Reaching the merits of plaintiff's statutory argument, the Court holds that the FDA's policy of permitting new drugs to be marketed without an approved new drug application contravenes the clear statutory requirement of preclearance mandated by 21 U.S.C. § 355 (1970). The FDA's choice of policy is not within the intendment of the 1962 New Drug Amendments and the legislative scheme they embody. American Public Health Assoc. v. Veneman, 349 F. Supp. 1311 (D.D.C.1972).

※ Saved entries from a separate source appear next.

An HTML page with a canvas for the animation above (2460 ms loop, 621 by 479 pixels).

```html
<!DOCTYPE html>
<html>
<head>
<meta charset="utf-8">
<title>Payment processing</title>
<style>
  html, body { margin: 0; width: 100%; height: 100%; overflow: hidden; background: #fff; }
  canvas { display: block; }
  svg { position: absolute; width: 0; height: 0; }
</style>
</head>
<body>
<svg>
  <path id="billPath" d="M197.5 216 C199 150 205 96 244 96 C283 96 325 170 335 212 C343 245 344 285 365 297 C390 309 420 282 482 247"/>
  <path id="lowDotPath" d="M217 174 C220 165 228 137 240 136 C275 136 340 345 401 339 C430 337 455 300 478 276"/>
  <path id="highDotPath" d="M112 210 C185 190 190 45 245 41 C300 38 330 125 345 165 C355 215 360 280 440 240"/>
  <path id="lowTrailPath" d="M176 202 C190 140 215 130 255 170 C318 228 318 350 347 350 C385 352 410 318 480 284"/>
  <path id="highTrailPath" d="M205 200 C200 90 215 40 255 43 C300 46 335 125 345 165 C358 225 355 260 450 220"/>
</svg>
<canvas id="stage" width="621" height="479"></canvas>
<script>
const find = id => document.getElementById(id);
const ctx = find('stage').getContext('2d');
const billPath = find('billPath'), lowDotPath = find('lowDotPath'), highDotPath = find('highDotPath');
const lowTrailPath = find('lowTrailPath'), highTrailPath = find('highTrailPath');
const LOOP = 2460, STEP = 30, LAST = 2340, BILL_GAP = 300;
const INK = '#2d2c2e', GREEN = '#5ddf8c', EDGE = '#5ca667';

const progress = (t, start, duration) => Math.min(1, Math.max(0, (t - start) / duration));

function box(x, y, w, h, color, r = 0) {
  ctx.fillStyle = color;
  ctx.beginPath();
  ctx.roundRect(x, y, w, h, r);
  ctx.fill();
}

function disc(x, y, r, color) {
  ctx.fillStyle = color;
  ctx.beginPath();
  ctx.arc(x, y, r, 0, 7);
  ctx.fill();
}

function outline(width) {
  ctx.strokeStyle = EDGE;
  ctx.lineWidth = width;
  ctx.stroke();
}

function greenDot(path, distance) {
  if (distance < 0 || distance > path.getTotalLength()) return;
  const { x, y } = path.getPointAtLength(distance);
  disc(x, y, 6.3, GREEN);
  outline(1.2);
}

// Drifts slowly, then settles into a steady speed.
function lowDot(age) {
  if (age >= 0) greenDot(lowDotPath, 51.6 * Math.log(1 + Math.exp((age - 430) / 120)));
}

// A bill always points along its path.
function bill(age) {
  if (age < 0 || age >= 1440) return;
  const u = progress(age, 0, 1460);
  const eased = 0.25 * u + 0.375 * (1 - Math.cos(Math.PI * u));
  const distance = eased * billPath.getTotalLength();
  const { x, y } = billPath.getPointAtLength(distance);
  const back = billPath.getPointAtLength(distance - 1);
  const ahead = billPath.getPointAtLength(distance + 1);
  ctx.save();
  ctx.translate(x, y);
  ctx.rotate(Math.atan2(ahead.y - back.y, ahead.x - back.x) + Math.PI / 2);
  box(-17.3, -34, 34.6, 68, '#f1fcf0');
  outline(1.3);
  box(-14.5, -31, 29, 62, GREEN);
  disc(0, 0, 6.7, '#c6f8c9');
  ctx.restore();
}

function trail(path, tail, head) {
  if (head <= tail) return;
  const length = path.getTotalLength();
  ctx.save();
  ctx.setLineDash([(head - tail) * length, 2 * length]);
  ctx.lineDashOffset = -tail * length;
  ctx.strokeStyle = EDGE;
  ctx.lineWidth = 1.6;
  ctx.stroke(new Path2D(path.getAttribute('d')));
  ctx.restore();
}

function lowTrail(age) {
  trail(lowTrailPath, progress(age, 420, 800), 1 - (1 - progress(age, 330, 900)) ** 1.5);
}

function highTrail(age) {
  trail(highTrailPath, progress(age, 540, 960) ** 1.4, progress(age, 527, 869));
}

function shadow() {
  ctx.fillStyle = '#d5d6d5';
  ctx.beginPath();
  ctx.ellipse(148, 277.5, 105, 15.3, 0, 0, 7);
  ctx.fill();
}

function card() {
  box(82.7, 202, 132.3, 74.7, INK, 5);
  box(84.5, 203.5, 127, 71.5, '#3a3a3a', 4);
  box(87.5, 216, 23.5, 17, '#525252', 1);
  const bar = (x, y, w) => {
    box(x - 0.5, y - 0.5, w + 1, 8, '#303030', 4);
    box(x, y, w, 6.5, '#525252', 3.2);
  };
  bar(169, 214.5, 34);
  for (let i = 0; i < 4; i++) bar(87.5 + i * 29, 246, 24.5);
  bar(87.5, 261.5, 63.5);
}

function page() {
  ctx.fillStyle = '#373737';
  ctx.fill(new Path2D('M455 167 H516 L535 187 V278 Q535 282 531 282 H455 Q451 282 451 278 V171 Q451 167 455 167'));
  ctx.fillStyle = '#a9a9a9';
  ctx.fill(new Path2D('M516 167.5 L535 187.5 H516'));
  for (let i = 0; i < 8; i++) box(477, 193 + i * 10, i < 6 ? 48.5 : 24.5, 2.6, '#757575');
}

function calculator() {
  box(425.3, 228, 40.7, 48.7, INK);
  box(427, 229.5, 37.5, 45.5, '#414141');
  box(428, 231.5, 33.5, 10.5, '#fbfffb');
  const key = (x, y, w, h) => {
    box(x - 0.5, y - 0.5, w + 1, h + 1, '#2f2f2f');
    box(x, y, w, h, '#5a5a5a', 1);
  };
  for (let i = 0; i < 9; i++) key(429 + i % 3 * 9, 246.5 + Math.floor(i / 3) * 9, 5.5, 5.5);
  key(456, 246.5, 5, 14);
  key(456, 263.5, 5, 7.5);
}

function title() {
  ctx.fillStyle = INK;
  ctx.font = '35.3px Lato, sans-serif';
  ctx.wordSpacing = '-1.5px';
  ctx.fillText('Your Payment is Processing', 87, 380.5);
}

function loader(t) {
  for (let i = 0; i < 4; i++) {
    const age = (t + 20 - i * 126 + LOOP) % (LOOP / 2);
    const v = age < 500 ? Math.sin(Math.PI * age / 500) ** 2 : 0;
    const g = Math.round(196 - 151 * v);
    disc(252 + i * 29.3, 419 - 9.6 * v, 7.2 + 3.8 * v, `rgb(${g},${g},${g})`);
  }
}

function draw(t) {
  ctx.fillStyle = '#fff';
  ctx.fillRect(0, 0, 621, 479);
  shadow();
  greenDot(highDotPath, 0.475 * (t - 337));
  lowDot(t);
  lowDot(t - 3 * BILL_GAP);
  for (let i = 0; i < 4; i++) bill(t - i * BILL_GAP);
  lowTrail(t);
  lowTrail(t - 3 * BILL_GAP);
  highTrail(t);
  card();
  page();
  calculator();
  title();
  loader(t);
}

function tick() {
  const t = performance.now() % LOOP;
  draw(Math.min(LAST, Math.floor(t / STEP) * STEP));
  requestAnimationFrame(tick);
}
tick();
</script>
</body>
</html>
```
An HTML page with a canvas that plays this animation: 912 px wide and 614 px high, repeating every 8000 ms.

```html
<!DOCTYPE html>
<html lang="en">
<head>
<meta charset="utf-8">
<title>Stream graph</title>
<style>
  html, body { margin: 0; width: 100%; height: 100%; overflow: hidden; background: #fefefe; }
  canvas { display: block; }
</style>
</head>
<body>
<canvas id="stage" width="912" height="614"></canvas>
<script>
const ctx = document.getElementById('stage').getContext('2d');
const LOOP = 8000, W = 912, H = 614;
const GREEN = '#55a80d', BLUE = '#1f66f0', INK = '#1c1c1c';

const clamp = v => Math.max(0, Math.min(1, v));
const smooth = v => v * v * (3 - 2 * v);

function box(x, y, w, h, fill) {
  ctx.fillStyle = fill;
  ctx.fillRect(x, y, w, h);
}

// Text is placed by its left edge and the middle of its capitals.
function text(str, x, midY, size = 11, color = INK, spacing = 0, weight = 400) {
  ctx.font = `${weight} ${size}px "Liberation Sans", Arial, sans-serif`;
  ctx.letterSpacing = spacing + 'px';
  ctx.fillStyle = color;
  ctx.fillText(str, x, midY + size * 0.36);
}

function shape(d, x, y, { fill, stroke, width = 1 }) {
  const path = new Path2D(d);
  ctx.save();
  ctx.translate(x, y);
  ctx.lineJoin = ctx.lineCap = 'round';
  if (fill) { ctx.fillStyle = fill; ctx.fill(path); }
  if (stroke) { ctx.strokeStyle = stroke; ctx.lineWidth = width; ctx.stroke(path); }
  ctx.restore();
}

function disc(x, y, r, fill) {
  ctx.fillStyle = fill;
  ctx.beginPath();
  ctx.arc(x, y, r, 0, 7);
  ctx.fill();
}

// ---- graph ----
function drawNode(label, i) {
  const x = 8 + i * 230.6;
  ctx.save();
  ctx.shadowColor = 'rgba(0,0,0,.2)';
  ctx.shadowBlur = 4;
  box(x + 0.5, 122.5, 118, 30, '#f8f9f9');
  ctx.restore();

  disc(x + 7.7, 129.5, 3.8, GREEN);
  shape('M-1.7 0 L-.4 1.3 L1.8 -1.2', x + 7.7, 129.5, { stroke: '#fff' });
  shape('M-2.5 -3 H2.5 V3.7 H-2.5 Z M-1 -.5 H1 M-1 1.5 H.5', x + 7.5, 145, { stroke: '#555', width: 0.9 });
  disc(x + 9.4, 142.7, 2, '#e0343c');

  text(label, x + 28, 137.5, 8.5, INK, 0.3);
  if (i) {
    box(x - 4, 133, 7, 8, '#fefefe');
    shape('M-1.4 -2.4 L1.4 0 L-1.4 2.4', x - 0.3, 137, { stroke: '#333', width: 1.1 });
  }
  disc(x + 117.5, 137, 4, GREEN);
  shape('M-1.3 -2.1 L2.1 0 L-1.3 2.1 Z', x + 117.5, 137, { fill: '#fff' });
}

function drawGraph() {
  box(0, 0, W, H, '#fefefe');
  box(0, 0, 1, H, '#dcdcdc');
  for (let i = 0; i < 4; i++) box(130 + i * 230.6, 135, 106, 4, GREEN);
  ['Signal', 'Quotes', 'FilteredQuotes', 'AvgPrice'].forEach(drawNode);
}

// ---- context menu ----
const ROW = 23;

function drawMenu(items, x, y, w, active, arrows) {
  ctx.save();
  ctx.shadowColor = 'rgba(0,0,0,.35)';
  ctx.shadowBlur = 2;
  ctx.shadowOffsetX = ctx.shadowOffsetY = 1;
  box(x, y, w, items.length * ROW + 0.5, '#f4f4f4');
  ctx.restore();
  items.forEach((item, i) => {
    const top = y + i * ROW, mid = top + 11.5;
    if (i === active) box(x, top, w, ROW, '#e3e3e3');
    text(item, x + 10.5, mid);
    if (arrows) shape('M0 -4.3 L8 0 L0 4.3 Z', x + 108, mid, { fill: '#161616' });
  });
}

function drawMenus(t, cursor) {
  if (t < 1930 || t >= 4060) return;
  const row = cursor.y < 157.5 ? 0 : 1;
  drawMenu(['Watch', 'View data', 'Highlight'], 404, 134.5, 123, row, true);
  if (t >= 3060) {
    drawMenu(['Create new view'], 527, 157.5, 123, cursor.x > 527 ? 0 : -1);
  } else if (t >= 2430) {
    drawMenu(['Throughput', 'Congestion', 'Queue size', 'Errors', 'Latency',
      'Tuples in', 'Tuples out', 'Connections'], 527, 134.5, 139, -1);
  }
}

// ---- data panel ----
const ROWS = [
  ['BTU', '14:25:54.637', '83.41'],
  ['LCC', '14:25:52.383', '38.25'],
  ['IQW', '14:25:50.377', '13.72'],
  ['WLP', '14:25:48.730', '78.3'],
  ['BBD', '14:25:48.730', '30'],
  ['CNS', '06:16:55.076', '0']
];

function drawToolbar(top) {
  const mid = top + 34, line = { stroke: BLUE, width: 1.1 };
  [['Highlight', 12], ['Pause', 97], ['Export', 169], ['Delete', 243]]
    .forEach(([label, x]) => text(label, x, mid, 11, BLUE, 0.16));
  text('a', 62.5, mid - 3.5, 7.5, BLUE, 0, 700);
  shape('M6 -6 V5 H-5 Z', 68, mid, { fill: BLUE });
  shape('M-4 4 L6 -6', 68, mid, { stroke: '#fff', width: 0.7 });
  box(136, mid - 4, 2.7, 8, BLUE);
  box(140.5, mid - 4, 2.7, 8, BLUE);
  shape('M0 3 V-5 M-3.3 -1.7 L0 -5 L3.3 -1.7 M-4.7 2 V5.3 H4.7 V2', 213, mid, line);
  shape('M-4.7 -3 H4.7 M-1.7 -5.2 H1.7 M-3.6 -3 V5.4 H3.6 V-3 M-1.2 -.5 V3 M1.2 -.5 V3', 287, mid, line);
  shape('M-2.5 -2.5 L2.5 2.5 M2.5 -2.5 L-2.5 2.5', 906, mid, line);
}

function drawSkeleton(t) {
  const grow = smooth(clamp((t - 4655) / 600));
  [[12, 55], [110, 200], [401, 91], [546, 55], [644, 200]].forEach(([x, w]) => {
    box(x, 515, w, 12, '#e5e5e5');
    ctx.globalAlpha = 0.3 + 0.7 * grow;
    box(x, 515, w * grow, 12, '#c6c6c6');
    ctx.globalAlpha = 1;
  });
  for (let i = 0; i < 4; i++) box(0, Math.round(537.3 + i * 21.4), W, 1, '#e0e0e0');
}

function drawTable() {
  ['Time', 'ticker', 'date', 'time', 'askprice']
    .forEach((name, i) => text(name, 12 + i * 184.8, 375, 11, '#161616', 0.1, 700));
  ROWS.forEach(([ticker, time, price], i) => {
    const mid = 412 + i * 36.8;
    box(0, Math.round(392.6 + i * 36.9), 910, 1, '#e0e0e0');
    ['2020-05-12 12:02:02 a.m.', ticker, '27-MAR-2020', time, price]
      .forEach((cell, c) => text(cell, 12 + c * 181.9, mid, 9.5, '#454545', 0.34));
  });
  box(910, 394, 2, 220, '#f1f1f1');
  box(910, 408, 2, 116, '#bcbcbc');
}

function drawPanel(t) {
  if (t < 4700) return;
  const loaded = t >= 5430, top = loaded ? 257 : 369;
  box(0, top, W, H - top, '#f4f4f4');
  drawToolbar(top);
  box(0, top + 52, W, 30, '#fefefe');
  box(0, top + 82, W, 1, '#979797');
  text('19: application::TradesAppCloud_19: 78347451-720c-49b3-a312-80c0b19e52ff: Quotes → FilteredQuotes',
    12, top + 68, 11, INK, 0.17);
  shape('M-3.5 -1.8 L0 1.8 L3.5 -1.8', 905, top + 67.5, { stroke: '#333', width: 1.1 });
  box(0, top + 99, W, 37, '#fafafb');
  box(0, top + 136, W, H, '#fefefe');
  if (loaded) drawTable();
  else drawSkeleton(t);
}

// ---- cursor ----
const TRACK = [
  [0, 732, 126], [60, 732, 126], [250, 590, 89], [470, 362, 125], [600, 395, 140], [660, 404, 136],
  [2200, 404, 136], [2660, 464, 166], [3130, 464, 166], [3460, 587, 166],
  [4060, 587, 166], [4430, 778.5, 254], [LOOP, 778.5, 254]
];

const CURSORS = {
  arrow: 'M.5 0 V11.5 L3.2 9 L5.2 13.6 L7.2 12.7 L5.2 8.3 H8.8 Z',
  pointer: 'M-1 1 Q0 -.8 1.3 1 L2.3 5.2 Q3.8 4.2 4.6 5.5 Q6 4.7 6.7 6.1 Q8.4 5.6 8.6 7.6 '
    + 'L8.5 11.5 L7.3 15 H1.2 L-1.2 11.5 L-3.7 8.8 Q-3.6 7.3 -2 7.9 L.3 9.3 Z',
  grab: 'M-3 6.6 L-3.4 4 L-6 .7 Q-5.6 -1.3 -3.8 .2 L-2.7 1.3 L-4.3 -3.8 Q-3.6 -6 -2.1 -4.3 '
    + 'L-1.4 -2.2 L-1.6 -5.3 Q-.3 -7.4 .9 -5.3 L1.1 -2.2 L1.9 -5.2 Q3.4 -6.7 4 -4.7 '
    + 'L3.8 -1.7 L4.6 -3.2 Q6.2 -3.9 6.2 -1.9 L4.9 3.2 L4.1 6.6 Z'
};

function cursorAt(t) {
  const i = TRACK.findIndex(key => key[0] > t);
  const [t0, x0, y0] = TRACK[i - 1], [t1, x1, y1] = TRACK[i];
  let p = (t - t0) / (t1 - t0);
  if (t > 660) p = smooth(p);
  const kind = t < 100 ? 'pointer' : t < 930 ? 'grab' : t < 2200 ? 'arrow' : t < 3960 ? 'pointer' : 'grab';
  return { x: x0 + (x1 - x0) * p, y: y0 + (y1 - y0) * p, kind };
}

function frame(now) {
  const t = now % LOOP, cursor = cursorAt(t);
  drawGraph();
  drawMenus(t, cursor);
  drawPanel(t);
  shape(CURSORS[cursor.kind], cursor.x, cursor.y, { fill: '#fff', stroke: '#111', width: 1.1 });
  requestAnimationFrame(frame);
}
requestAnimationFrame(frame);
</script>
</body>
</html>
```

Further, the action of the FDA in permitting such marketing of large classes of me-too drugs violates its own regulations. See, 21 C.F.R. §§ 314.1(a)(f), 314.012 (1974); Nader v. Nuclear Regulatory Commission, 168 U.S.App.D.C. 255, 513 F.2d 1045, 1051 (1975); Borough of Lansdale v. FPC, 161 U.S.App.D.C. 185, 494 F.2d 1104, 1113 & n.42 (1974). The implication that the FDA seeks to find in the language of the July 14, 1970 notice is an impermissible one. The Court recognizes that the FDA is to be given the administrative flexibility to make regulations and to determine the new drug status of individual drugs or classes of drugs. See, Weinberger v. Bentex Pharmaceuticals, Inc., 412 U.S. 645, 653, 93 S. Ct. 2488, 37 L. Ed. 2d 235 (1973); National Nutritional Foods Ass'n. v. Weinberger, 512 F.2d 688, 696-98 (2d Cir. 1975). Certainly it has the power to promulgate regulations that adopt a monograph procedure for human prescription drugs similar to that adopted for over-the-counter drugs whereby a drug or drugs may be declared to be no longer new drugs. See, 21 C.F.R. § 330.10 (1974). The FDA can regulate the bioequivalence and special manufacturing problems through its general rule-making power, 21 U.S.C. § 371 (1970). However, the argument that the FDA lacks the administrative resources to insure compliance with section 355 cannot be permitted to postpone to some indefinite future date the implementation of the required preclearance approval of new drug applications. See, Calvert Cliffs' Coordinating Committee, Inc. v. United States Atomic Energy Commission, 146 U.S.App.D.C. 33, 449 F.2d 1109, 1115 (1971).
The Court gives particular weight to the fact that the amicus curiae is the Pharmaceutical Manufacturers Association whose members numerically would favor me-too companies, but said Association calls attention to the dangers inherent in releasing untested me-toos for ingestion by the general public.
Summary judgment will therefore be entered for the plaintiff.
Defendants will be permanently enjoined from implementing its policy which permits the introduction into interstate commerce without an approved new drug application of prescription drugs which the FDA has previously declared to be new drugs within the meaning of 21 U.S.C. § 321(p) (1970).